▶ Collected data
Start of Block

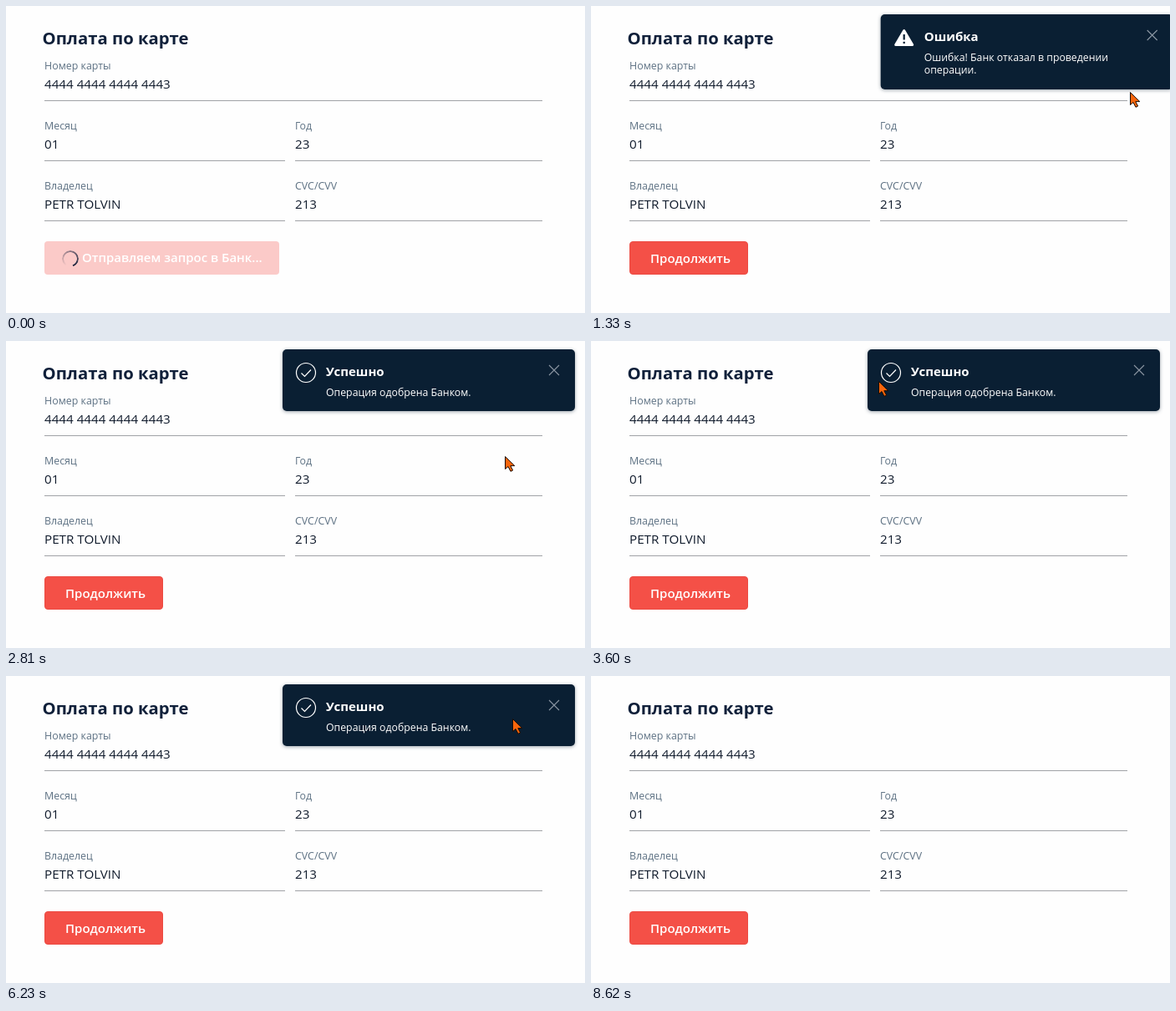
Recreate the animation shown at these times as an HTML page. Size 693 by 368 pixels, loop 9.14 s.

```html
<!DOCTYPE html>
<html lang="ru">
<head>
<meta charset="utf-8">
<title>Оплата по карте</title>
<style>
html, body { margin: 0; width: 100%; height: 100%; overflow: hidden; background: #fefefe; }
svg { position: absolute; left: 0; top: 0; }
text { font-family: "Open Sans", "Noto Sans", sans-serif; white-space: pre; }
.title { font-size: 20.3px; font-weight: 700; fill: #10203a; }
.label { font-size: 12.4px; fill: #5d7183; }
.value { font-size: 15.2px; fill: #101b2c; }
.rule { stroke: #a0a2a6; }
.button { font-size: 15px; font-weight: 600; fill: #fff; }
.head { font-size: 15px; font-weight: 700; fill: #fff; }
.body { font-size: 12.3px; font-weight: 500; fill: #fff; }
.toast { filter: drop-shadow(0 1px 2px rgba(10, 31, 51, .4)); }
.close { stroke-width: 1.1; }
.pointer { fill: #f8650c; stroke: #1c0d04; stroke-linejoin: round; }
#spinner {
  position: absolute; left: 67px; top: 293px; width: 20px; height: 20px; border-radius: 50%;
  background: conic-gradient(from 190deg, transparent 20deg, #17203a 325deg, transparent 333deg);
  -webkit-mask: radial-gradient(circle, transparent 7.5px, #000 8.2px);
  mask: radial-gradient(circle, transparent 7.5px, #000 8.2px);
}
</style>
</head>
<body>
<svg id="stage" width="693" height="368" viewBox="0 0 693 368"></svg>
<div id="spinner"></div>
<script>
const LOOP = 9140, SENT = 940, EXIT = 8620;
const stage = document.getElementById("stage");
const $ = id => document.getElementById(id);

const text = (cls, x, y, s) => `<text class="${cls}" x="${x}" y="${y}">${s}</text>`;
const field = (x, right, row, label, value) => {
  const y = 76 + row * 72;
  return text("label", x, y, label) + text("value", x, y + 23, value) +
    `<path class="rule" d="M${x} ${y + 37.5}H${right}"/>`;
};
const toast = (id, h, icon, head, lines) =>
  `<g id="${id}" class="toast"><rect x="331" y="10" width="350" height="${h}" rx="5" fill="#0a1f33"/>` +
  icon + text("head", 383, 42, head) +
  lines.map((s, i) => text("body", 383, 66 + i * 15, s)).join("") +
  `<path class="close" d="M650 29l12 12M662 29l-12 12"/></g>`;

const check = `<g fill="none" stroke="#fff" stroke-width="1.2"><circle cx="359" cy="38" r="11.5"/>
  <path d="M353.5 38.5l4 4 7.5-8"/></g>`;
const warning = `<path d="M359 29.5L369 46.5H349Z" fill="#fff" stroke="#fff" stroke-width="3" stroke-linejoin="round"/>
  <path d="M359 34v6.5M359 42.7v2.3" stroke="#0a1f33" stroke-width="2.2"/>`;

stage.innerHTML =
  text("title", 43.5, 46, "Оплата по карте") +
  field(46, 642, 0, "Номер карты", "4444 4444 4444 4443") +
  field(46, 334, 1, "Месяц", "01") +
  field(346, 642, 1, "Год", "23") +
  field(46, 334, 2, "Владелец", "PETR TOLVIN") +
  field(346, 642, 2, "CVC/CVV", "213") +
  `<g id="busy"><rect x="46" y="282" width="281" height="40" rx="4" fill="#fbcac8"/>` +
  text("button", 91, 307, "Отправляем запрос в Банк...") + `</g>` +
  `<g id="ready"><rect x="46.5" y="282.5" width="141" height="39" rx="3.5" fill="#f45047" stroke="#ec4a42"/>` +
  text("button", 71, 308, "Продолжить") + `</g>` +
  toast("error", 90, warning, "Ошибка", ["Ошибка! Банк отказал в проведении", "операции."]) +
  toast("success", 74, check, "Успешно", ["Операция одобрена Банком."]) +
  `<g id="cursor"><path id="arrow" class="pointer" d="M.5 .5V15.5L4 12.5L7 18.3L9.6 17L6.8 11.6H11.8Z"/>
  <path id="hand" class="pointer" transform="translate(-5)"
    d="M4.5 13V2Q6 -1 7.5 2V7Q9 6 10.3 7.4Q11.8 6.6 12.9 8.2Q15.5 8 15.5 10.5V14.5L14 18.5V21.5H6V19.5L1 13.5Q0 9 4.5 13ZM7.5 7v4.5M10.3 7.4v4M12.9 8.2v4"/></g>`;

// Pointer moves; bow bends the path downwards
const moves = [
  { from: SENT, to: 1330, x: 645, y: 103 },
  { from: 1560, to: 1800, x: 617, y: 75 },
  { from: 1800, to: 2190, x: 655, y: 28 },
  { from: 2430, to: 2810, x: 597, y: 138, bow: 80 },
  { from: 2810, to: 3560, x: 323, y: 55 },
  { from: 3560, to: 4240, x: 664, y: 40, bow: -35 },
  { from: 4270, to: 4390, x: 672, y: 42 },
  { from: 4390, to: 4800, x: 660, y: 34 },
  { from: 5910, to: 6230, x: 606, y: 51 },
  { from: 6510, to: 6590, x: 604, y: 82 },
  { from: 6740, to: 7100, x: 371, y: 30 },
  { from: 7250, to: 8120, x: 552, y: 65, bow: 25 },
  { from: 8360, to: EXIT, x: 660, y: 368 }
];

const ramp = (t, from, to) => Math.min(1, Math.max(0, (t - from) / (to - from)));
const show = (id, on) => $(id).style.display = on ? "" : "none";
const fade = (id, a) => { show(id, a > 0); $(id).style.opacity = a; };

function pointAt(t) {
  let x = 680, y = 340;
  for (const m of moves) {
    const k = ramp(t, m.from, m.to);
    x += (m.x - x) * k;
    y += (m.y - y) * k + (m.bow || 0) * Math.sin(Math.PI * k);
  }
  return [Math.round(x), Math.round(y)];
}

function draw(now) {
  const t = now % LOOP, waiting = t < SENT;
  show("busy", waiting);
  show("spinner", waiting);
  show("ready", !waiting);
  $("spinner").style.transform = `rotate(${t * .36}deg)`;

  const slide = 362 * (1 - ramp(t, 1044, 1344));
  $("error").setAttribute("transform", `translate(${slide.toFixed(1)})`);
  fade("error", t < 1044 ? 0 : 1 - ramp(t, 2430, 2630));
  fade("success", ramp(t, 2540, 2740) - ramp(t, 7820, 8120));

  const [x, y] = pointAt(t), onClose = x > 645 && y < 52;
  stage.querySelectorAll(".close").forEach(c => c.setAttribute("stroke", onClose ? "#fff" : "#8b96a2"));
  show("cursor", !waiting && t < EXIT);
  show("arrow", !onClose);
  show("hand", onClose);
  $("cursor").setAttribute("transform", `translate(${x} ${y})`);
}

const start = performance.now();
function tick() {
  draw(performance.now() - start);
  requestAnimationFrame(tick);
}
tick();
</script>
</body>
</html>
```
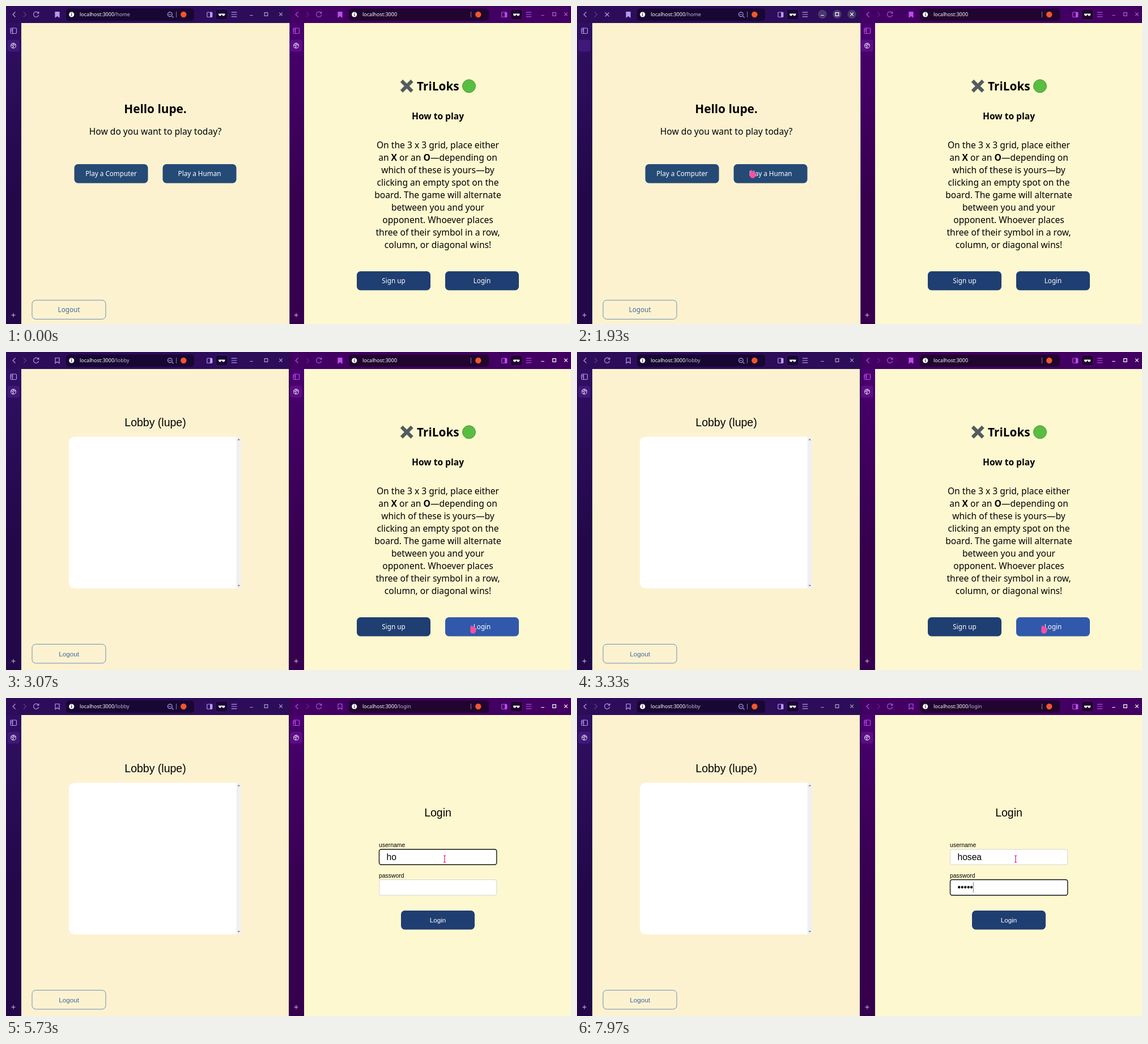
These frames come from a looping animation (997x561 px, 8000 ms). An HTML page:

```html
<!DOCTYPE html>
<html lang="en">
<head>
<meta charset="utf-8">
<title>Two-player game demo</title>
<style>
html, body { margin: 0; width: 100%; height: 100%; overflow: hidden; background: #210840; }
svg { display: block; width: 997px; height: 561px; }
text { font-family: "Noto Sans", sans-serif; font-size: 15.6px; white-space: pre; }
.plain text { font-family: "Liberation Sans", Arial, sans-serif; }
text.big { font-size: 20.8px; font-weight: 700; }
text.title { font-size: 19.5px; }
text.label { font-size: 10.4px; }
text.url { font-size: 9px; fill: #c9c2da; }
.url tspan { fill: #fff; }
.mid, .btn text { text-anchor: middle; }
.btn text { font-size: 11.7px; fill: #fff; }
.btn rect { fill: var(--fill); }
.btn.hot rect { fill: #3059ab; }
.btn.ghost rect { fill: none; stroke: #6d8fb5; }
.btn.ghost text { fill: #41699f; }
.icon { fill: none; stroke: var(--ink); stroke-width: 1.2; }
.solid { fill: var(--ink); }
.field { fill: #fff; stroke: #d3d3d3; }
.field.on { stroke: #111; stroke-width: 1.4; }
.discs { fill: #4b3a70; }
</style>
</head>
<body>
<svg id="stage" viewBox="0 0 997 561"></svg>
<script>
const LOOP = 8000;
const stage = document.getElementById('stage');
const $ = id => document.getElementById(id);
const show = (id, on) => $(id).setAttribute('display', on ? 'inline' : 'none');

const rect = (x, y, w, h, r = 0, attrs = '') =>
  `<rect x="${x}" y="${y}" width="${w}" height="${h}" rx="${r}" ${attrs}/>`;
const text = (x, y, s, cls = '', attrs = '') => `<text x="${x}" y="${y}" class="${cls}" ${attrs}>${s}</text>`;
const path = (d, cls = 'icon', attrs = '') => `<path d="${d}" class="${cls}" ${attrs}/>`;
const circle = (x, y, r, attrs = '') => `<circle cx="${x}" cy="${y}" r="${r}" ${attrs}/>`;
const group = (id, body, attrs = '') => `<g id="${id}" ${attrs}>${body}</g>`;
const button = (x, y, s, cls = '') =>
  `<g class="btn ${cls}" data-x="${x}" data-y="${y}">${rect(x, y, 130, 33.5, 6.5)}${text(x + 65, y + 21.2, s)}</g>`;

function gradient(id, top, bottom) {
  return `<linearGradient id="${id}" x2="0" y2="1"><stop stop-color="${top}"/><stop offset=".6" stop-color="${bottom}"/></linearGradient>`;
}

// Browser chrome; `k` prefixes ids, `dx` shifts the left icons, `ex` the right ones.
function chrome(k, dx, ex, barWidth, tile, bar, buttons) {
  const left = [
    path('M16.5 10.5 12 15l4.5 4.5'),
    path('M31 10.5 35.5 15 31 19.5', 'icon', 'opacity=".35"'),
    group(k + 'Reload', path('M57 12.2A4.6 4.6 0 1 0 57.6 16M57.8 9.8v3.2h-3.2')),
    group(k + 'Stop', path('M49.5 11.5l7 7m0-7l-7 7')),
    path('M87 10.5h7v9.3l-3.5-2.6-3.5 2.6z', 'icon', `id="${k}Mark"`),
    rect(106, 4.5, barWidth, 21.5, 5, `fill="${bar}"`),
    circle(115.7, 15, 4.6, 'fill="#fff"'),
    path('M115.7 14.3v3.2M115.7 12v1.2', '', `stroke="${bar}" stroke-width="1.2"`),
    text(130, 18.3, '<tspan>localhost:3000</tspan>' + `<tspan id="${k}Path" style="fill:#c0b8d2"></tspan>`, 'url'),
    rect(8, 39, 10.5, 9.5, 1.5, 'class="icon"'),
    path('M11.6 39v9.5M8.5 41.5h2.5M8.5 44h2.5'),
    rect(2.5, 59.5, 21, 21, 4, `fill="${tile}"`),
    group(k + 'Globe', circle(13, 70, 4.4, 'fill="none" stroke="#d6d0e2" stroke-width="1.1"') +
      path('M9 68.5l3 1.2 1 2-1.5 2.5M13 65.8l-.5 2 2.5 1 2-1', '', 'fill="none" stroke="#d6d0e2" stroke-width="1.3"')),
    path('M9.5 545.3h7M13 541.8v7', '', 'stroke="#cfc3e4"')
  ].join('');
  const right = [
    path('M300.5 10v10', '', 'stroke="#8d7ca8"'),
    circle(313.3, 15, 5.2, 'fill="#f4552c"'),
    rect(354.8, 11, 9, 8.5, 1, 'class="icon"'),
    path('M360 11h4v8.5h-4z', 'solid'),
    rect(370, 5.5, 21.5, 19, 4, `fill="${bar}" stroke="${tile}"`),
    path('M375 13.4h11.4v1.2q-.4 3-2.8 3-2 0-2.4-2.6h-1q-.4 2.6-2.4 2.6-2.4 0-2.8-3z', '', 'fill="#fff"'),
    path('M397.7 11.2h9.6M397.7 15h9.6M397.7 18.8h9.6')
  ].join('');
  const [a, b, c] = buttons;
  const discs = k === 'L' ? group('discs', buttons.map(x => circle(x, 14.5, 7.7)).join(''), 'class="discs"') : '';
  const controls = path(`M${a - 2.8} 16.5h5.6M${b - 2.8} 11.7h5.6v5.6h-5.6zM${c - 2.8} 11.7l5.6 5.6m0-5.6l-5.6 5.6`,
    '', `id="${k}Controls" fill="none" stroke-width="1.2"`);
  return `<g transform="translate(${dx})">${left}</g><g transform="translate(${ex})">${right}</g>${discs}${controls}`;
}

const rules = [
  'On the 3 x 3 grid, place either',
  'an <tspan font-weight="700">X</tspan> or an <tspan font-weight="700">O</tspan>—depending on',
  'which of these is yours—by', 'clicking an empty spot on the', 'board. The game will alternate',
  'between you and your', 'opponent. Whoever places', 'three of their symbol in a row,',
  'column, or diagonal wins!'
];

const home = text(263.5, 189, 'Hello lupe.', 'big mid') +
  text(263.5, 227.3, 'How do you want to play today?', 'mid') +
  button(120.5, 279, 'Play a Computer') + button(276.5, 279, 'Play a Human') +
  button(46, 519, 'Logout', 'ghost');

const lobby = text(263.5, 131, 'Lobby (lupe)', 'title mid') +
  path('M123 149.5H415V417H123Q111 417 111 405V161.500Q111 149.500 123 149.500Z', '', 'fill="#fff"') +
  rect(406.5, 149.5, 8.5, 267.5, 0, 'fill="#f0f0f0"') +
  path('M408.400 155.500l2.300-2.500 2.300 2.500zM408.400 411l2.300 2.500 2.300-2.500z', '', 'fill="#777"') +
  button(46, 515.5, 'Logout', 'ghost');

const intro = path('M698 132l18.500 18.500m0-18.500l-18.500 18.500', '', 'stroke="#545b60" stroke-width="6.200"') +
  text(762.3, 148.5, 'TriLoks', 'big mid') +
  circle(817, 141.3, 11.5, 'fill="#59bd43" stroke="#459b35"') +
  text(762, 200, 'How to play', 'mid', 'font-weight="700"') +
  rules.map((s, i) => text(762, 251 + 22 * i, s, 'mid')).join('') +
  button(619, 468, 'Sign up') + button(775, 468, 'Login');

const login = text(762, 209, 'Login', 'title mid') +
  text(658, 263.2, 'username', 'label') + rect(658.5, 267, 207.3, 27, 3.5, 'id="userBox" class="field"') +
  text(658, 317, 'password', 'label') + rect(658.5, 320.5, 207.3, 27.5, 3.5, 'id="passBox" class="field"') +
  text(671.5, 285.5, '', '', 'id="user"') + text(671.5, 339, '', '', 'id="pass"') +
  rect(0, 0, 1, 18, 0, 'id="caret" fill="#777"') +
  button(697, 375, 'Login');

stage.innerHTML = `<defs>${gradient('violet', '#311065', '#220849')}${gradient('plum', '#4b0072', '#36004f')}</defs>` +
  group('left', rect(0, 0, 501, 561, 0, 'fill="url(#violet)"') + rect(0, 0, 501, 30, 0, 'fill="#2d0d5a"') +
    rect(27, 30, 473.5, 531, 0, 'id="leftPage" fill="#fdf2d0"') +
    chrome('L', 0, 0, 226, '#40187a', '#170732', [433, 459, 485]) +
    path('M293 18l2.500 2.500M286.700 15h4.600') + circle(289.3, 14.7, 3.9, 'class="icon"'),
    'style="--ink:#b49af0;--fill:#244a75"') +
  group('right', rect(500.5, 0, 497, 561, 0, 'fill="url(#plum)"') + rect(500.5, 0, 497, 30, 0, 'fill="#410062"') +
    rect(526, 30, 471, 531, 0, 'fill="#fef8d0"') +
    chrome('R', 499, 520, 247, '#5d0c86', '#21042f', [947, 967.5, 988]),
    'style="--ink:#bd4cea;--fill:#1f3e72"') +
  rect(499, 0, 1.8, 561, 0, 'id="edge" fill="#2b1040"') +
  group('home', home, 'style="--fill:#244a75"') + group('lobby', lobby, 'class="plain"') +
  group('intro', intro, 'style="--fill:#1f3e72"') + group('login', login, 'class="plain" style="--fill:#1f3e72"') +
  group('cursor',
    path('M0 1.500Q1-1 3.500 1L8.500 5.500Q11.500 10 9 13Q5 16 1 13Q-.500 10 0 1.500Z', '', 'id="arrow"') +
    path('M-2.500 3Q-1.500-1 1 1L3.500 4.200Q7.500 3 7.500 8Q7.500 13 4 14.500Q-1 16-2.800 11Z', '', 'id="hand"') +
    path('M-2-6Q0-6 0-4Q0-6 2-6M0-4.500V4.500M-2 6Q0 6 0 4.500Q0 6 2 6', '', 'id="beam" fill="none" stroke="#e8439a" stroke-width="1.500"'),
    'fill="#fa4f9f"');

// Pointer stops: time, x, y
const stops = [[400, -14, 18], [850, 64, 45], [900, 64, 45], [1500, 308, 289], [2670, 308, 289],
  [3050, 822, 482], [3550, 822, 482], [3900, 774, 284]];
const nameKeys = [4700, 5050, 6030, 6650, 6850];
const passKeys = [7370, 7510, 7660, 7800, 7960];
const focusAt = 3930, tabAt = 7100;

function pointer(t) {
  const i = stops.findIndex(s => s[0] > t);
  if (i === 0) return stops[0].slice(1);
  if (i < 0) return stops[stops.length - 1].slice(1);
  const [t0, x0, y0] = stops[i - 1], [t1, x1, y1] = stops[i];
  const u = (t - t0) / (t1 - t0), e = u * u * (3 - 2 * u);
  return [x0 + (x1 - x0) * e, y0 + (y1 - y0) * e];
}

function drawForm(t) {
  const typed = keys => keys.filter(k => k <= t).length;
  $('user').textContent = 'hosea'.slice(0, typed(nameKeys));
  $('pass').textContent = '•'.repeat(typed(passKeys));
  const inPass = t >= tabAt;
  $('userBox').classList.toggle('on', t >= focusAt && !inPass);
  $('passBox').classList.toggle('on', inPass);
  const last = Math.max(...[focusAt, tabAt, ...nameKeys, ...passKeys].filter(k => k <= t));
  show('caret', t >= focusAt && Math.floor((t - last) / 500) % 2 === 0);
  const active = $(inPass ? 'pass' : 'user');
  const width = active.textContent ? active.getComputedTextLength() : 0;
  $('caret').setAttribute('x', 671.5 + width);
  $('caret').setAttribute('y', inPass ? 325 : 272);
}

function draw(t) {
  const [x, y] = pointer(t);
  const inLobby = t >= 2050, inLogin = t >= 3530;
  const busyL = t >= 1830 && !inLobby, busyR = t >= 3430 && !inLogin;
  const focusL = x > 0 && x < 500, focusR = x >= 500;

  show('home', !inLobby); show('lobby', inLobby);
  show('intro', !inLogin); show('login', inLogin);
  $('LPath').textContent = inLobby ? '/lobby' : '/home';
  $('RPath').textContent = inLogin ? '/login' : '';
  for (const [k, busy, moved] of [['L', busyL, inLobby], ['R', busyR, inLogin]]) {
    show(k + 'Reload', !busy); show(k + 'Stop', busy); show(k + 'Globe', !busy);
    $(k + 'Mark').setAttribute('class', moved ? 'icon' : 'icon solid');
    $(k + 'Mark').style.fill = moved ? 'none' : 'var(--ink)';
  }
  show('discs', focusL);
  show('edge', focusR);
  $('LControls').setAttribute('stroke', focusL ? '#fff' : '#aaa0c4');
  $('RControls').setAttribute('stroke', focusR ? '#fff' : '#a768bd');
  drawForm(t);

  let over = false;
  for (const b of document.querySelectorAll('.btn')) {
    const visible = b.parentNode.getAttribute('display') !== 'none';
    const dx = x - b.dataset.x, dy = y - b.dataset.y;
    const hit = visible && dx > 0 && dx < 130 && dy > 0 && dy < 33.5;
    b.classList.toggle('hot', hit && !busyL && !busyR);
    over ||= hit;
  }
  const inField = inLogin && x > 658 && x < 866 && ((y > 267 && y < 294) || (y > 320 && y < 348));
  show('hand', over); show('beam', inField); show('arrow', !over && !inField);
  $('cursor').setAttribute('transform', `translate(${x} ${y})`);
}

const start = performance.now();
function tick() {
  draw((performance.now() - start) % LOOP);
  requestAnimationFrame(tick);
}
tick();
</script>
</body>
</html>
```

End of Block

▶ Requirement
State how many lines of the records contain the word "group". Give that number alone.

▶ Exercise answer
10